Instruction for the data below: set down exactly the lines from the line with "137C166 127 162" to the line with "140L171 165L161 171M171", inclusive, and no others.

(Recorded data)
*** Block opens ***
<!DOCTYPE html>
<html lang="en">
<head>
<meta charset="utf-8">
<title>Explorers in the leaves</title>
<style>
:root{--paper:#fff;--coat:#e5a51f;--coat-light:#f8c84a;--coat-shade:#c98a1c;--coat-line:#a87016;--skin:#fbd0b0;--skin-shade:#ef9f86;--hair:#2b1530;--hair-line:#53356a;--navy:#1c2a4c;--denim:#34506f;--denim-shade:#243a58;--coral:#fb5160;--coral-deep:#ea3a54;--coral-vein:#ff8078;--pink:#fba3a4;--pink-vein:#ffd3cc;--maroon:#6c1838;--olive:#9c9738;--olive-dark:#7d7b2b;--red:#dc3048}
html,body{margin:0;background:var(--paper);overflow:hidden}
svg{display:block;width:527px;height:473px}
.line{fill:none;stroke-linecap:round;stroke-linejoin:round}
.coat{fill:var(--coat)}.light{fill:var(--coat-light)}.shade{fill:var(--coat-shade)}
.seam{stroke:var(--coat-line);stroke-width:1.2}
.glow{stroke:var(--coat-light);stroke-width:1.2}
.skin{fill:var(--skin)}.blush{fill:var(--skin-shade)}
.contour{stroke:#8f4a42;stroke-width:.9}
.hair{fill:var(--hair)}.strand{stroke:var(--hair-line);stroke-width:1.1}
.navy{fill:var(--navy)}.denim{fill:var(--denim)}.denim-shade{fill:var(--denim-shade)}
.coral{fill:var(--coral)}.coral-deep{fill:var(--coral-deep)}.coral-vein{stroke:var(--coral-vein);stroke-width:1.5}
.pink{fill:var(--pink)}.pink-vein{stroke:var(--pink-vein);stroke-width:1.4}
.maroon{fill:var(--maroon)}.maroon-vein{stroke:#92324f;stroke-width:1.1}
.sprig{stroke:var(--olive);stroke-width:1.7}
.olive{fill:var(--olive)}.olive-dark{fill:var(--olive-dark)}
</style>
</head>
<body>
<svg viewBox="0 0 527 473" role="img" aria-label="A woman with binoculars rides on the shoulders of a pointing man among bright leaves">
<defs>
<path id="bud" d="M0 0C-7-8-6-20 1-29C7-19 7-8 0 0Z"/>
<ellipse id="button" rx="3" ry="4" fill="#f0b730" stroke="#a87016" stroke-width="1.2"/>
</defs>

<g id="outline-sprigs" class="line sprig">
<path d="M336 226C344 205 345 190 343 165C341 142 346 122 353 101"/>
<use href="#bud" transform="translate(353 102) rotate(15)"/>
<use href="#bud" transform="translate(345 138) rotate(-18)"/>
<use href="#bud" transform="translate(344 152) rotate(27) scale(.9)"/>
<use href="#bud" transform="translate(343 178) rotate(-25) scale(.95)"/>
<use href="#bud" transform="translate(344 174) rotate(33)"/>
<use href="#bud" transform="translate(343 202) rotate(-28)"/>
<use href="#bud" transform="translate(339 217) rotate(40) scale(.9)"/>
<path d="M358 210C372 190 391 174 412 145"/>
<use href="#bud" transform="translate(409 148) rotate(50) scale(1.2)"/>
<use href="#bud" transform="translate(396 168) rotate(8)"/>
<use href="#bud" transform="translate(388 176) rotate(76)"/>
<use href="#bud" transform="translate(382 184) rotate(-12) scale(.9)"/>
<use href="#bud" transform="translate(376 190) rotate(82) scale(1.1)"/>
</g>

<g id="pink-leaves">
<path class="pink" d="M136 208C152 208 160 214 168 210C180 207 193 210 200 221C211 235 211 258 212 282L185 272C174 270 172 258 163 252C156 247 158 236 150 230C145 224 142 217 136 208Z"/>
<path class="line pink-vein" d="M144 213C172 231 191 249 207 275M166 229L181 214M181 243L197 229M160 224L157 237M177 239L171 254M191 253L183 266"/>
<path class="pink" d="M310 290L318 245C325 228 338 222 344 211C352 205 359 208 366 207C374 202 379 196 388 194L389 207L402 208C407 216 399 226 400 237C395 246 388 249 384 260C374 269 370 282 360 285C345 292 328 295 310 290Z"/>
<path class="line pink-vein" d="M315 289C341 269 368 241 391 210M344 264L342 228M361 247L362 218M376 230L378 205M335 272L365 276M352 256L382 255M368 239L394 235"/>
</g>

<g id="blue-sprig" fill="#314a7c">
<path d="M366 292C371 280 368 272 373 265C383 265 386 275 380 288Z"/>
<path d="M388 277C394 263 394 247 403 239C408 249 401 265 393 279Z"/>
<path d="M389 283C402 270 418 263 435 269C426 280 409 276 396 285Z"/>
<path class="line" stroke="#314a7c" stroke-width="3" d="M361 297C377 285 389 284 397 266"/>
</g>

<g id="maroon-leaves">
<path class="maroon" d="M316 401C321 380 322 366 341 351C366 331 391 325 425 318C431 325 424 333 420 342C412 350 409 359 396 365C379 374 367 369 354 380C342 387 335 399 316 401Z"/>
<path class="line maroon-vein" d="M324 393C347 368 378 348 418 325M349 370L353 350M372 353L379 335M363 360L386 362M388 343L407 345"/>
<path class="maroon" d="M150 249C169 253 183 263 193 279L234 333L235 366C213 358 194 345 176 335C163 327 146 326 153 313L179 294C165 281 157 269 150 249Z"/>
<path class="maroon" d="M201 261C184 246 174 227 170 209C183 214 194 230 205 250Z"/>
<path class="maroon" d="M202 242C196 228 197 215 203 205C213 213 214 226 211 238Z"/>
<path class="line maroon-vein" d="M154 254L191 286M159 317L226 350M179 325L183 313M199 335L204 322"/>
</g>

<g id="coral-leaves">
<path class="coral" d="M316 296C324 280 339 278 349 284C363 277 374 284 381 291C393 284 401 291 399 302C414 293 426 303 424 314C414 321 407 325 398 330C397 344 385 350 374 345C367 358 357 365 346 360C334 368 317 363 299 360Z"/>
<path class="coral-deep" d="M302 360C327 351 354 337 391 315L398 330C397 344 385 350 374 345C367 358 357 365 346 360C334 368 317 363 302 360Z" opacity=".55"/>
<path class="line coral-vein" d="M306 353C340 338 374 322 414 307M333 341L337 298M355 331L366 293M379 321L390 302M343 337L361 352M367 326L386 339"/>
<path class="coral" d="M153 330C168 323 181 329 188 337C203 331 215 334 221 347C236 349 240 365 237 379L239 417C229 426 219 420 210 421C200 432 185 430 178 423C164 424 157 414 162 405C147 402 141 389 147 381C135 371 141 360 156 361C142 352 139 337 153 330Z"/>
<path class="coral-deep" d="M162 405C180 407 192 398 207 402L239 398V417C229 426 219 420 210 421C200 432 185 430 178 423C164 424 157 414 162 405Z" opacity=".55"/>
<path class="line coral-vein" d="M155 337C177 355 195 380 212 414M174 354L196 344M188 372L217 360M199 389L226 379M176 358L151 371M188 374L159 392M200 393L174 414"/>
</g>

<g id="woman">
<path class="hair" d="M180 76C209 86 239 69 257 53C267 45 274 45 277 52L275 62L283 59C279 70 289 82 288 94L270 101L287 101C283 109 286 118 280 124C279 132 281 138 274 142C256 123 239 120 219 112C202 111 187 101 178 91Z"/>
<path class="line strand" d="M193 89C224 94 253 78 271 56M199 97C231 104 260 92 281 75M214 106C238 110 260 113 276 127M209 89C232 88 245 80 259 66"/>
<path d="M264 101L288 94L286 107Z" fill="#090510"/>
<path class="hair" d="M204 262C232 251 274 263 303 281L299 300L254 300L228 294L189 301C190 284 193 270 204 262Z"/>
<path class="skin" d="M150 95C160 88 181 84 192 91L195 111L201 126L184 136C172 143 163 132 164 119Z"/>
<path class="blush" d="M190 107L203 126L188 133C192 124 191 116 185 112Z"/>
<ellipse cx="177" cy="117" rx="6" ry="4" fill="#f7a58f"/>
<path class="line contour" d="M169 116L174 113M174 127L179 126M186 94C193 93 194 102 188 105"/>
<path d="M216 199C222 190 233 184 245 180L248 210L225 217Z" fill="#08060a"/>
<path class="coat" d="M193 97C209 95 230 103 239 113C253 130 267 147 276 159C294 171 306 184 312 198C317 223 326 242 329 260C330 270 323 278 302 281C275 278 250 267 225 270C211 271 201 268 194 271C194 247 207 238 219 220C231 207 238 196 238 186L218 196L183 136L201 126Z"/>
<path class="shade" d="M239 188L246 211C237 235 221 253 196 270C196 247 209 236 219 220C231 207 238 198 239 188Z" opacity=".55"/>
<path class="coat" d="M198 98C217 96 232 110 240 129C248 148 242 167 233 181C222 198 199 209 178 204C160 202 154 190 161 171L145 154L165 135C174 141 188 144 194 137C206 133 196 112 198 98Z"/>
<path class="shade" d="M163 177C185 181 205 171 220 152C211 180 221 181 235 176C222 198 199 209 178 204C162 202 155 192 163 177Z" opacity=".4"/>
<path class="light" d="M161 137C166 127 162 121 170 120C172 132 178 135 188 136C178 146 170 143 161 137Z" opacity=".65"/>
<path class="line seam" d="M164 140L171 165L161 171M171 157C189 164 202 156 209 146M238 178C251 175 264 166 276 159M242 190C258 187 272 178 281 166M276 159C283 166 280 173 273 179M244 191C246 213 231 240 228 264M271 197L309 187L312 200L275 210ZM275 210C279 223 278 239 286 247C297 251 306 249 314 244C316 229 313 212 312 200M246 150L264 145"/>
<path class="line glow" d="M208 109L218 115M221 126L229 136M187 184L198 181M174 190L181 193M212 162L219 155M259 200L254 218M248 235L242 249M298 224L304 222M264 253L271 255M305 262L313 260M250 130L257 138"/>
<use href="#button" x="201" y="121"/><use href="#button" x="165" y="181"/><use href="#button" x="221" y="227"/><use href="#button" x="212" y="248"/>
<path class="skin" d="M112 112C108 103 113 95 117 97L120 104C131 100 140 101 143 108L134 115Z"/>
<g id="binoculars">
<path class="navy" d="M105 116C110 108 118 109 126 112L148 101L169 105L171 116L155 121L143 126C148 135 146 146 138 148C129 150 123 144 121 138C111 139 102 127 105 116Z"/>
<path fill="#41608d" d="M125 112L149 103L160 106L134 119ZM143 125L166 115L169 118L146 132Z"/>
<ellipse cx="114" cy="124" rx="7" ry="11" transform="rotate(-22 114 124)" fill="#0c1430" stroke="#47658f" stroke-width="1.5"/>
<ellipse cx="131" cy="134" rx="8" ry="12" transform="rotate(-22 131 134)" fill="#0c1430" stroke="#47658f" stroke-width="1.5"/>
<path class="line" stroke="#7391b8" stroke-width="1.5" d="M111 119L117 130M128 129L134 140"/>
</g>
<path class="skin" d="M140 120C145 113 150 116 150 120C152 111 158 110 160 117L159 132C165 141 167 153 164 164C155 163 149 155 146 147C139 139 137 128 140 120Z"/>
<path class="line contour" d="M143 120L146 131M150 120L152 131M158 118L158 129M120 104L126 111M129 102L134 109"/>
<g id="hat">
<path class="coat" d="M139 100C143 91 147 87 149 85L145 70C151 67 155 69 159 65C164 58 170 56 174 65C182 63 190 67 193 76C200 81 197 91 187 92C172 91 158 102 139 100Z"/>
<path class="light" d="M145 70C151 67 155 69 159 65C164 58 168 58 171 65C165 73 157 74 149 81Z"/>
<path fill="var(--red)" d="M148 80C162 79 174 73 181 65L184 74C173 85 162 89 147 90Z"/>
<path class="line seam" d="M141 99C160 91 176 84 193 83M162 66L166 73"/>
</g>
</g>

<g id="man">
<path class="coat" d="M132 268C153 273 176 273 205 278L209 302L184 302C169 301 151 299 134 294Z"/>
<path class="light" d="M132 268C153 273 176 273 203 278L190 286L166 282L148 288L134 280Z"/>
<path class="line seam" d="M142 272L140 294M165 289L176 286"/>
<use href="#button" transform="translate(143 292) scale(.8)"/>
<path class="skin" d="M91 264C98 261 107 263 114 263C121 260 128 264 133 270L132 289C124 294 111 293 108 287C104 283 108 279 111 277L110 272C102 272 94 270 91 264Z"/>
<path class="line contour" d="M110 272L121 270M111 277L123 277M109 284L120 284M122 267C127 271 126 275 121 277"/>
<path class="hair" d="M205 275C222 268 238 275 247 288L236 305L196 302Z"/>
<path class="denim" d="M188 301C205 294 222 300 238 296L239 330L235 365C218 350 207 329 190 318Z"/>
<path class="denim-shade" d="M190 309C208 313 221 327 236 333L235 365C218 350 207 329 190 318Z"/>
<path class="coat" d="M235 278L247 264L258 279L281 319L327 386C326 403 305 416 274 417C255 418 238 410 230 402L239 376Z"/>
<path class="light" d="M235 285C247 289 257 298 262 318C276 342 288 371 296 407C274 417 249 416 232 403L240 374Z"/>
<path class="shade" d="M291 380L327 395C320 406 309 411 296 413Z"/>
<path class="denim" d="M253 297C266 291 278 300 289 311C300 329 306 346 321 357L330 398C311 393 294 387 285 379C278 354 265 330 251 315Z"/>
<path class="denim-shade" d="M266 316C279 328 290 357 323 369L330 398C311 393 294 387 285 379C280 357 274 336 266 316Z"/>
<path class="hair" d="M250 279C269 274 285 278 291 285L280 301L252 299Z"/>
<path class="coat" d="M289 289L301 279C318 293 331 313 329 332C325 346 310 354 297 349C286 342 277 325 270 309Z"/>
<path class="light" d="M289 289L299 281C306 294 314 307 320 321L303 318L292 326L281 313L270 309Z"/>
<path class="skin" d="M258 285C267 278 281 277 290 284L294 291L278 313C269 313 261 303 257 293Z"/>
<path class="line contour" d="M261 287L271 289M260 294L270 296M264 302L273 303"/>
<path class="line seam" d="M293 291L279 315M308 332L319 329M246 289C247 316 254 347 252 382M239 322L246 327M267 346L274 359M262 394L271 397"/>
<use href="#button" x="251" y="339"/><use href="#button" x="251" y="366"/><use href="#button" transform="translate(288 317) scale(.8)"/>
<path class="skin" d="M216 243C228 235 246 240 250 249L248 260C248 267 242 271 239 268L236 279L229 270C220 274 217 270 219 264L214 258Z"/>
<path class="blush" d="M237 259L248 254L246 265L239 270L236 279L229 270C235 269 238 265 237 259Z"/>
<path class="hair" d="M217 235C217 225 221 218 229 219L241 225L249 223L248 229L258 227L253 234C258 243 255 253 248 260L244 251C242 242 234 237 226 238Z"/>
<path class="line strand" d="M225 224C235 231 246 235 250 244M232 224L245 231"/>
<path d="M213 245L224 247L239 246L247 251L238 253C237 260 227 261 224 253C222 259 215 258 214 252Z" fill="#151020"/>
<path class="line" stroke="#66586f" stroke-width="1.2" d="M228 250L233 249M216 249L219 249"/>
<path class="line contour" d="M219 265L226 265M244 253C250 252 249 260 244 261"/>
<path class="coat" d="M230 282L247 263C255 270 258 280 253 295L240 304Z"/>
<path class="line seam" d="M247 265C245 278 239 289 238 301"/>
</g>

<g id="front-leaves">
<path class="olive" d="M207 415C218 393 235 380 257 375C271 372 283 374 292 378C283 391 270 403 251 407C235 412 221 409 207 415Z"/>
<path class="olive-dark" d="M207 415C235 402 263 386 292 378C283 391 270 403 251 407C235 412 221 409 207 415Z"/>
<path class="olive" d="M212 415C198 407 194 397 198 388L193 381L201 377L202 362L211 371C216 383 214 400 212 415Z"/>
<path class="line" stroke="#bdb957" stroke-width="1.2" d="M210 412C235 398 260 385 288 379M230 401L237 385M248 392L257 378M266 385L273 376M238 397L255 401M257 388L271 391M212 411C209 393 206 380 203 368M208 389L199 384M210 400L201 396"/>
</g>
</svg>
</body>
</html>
*** Block closes ***
▸ **Exercise solution**:
<path class="light" d="M161 137C166 127 162 121 170 120C172 132 178 135 188 136C178 146 170 143 161 137Z" opacity=".65"/>
<path class="line seam" d="M164 140L171 165L161 171M171 157C189 164 202 156 209 146M238 178C251 175 264 166 276 159M242 190C258 187 272 178 281 166M276 159C283 166 280 173 273 179M244 191C246 213 231 240 228 264M271 197L309 187L312 200L275 210ZM275 210C279 223 278 239 286 247C297 251 306 249 314 244C316 229 313 212 312 200M246 150L264 145"/>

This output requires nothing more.